Strengthening plant self-defense has major long-term potential to reduce insecticide use and promote environmental sustainability, Louis says. He and his colleagues are using a variety of innovative interdisciplinary collaborations to fill in the knowledge gaps in this area of science. Those collaborations, he notes, require “molecular, biochemical, behavioral and ecological studies.”
The $1.5 million grant from the National Science Foundation is funding research into defense responses by sorghum against aphid attacks. Because aphids are so tiny, the project requires great sophistication, as researchers attach a wire to individual insects. The delicate electrical monitoring reveals in real time what plant tissues the aphids have penetrated with their mouthparts and their feeding behaviors within those tissues.
“If it is a resistant plant, we can see from the electrophysiological readings, somewhat similar to EKG readings, that they cannot feed well on those plants,” Louis says. Long term, the research has potential to develop methods for strengthening sorghum self-protection.
The scope for discovery is great in this area of science. One area of study involves the mechanisms by which insect effectors/elicitors, such as saliva and frass, alter plant defense responses. Much remains to be understood about the specific conditions that activate plant defense mechanisms. “Our main aim,” Louis says, “is to look at those natural defensive ways we can identify and see if we can introduce those into those plants that don't have that much of those innate defenses."
One focus of research is lignin, a compound in a plant’s secondary cell walls. Lignin provides resistance to various insects and pathogens. So, Louis says, research can explore ways to “improve those compounds in those plants that don't have that much lignin, to enhance the resistance.”

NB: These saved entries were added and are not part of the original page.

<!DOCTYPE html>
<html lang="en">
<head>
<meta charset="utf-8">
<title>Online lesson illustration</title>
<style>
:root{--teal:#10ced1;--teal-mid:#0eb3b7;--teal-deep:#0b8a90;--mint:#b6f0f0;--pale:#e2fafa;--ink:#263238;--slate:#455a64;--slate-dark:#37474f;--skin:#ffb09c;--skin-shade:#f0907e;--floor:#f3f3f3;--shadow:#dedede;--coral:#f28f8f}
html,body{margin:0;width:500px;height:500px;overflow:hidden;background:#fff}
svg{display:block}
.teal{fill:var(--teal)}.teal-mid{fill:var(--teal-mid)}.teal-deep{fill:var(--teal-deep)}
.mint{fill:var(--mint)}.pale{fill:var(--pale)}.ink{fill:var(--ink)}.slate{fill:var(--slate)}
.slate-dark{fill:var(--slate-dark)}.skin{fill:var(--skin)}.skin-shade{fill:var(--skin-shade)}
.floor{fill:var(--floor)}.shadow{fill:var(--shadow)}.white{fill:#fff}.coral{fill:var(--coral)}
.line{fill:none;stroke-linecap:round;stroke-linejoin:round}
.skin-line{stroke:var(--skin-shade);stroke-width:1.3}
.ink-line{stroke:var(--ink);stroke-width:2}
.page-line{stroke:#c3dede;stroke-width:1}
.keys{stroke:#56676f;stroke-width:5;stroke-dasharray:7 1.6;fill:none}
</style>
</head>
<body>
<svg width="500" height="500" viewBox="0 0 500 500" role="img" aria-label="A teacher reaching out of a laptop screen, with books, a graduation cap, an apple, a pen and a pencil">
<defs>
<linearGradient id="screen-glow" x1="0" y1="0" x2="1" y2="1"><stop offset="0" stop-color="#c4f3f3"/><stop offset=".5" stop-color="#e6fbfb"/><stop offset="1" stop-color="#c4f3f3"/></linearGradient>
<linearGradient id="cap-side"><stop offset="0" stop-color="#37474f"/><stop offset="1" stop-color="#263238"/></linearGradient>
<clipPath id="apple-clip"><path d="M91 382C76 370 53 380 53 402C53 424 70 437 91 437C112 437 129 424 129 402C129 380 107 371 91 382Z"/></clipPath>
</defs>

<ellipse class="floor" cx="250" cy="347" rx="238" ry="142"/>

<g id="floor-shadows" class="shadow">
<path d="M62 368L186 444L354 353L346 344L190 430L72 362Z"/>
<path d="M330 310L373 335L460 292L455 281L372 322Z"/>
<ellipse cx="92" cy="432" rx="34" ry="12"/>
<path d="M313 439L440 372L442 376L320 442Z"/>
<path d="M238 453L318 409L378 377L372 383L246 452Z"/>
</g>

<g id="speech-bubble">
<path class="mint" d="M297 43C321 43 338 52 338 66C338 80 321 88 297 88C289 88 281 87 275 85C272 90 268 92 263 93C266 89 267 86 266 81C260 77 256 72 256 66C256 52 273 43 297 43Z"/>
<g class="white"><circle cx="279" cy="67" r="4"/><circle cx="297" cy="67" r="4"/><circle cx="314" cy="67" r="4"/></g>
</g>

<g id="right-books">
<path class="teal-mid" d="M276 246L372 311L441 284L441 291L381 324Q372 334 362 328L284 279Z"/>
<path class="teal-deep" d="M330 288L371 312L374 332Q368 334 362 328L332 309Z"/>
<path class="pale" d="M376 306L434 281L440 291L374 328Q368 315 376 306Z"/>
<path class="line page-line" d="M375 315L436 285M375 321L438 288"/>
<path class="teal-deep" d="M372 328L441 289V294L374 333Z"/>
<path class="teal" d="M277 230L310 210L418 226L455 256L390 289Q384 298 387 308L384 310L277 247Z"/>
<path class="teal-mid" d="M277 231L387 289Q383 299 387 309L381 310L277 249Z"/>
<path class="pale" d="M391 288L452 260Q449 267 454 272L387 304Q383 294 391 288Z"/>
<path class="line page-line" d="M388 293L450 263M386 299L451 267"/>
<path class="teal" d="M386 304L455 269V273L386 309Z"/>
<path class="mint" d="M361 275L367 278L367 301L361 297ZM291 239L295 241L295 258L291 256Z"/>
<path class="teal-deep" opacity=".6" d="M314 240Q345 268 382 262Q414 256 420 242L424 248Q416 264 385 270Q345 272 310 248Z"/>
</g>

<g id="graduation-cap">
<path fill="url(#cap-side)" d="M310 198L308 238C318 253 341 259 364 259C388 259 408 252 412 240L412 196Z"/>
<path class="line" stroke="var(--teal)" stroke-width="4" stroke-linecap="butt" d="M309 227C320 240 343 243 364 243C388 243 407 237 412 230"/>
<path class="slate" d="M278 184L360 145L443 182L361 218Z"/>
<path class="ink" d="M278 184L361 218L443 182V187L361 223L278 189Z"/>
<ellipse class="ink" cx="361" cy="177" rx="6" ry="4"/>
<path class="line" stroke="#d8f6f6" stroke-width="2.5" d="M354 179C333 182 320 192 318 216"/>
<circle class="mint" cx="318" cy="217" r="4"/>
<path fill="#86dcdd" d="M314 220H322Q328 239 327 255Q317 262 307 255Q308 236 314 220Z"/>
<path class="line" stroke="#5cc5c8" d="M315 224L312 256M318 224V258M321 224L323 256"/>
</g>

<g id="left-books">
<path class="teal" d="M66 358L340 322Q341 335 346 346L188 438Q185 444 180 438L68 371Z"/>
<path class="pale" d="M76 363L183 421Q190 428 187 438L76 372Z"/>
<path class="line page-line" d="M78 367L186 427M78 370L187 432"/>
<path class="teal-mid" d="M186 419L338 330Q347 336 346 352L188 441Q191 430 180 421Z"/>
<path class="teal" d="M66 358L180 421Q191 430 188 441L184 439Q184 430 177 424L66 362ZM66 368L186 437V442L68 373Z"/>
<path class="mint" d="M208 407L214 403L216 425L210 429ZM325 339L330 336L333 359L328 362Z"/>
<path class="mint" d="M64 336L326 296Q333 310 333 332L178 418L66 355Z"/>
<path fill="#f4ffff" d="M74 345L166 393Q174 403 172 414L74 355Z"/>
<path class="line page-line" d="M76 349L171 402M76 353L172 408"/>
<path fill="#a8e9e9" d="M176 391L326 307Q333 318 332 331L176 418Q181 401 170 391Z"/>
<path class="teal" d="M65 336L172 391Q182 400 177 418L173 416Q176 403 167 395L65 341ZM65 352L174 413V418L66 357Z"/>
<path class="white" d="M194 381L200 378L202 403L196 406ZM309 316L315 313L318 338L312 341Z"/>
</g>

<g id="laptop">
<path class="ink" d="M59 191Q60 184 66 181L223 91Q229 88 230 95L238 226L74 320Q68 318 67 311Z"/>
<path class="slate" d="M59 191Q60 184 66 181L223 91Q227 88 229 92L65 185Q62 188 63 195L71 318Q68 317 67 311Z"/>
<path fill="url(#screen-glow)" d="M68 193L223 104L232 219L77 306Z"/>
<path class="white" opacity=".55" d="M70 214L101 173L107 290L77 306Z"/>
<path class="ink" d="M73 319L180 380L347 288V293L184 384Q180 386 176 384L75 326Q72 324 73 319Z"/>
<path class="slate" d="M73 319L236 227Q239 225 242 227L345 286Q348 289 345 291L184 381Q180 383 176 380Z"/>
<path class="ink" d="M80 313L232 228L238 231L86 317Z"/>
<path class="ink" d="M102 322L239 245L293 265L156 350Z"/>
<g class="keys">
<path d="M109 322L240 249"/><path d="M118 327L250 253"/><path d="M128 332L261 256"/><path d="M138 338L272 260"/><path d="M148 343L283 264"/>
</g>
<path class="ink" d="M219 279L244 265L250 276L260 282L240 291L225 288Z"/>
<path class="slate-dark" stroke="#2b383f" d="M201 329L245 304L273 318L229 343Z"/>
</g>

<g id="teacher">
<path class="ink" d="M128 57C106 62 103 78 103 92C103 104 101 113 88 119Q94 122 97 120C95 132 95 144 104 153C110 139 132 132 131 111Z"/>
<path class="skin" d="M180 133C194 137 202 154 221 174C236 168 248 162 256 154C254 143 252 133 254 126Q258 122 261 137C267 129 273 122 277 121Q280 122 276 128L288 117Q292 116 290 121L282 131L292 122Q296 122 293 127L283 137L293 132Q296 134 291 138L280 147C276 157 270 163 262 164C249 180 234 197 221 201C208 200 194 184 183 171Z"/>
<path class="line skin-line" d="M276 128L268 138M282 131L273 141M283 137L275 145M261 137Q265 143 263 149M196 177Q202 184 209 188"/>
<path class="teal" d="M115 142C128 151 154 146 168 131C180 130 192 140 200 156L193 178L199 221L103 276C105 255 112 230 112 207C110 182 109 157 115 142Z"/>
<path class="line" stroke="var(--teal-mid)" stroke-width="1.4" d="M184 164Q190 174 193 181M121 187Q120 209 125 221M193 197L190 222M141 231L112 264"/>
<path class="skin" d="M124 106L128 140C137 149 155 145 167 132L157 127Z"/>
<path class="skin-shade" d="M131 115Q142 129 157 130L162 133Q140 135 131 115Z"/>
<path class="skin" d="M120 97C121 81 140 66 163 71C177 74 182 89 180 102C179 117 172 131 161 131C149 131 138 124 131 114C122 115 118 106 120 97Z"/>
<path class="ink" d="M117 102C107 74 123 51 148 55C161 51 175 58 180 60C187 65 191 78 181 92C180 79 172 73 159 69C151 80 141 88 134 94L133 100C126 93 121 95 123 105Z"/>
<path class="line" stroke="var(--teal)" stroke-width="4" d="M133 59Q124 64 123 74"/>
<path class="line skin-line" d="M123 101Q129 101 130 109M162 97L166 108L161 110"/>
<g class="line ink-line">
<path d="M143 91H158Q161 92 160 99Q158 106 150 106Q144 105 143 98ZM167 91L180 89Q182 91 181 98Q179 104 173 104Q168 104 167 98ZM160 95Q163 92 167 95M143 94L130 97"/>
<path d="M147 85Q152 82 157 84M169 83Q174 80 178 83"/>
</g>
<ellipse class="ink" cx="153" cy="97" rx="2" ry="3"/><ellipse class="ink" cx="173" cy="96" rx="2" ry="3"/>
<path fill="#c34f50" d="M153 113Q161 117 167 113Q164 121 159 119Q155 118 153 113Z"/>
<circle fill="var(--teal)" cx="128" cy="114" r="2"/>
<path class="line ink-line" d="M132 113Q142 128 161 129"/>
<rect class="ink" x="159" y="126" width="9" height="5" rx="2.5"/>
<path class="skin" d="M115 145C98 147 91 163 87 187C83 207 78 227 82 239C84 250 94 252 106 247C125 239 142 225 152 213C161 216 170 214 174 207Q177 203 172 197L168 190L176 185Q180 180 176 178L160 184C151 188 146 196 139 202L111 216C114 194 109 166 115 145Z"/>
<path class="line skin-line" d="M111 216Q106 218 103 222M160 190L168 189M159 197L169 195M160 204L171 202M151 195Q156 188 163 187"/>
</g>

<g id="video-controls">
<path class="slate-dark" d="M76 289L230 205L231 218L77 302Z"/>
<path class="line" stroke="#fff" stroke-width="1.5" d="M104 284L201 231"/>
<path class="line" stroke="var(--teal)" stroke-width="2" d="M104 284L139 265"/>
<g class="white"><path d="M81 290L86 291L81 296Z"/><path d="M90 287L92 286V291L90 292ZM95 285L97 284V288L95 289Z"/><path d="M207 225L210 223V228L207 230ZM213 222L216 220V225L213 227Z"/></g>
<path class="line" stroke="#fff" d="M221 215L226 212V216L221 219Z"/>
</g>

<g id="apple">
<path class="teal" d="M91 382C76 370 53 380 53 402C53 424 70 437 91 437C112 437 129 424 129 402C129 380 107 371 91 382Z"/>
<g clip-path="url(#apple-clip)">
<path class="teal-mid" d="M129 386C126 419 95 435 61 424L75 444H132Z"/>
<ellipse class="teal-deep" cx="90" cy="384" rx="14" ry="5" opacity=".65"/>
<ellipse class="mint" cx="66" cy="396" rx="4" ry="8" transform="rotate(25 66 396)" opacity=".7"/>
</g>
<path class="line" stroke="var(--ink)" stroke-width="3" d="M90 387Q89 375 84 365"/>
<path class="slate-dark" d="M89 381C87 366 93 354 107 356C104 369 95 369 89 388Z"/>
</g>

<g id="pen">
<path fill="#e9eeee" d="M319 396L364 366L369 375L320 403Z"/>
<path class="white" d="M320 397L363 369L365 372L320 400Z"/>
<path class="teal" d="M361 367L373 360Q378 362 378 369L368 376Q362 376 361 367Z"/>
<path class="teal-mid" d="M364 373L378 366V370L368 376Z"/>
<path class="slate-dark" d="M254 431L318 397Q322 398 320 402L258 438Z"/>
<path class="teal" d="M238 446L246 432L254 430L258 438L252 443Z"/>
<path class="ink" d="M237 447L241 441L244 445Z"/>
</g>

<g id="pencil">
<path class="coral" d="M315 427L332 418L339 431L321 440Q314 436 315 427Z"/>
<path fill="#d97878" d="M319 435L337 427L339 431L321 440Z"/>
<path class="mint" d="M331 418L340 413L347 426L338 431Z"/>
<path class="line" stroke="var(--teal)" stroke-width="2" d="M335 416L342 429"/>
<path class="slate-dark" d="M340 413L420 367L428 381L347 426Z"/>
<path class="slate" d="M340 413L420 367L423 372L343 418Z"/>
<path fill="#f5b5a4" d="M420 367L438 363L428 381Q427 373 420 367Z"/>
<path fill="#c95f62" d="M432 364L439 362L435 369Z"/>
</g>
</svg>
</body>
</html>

Results from these projects, Louis says, “have global benefits to science and society at large. They are helping to clarify the nature of the ongoing and important coevolutionary arms race between plants and herbivorous insects, for both sucking and chewing insects, that shapes ecosystems and influences the success of establishment for invasive pests. Understanding the innate plant immune mechanisms that confer resistance to agricultural pests can allow us to simultaneously reduce our dependence on toxic pesticides and enhance overall food security.”
Louis received his B.S. in agriculture from Kerala Agricultural University in Thrissur, India. His central interest in those years was plant biology, but when studying for his master’s degree at Kansas State University, he participated in a program on plant-insect interactions, and that has spurred his ongoing desire to pursue the topic in depth. After receiving an M.S. in entomology from Kansas State, he earned a Ph.D. in molecular biology from the University of North Texas. He did postdoctoral work in plant molecular biology and entomology at Penn State University.
He served in 2018 as the chair of the Plant-Insect Ecosystems Awards Committee for the Entomological Society of America (ESA), chair as the Program Committee for the 2018 North Central Branch-ESA meeting, and has been associate editor/subject editor for several plant-microbe/insect interaction journals.
Louis pursues a variety of educational outreach efforts. He works with Lincoln teachers to boost student awareness of plant’s interaction with insects . As part of his outreach to underrepresented students, he has developed a “Visits by Scientist” program in collaboration with Culler Middle School, one of the most diverse public schools in Lincoln. He also trains undergraduate students from the University of Texas Rio Grande Valley, most of whose students are Hispanic. That program involves a 10-week annual residential summer research experience for students, who work on a specific project in plant stress physiology.
Such outreach is crucial in expanding opportunity and boosting the training of the next generation of scientists, Louis says: “That's very critical for me. We need to serve not just the students here but also students who are really underrepresented and don't have that opportunity otherwise."
Louis says, “kudos also goes to the present and past members of the lab for their great work, excellent support given by collaborators, mentors, and colleagues, and Eberhard family for recognizing this work and making this professorship possible.”
Geitner Simmons |IANR Communications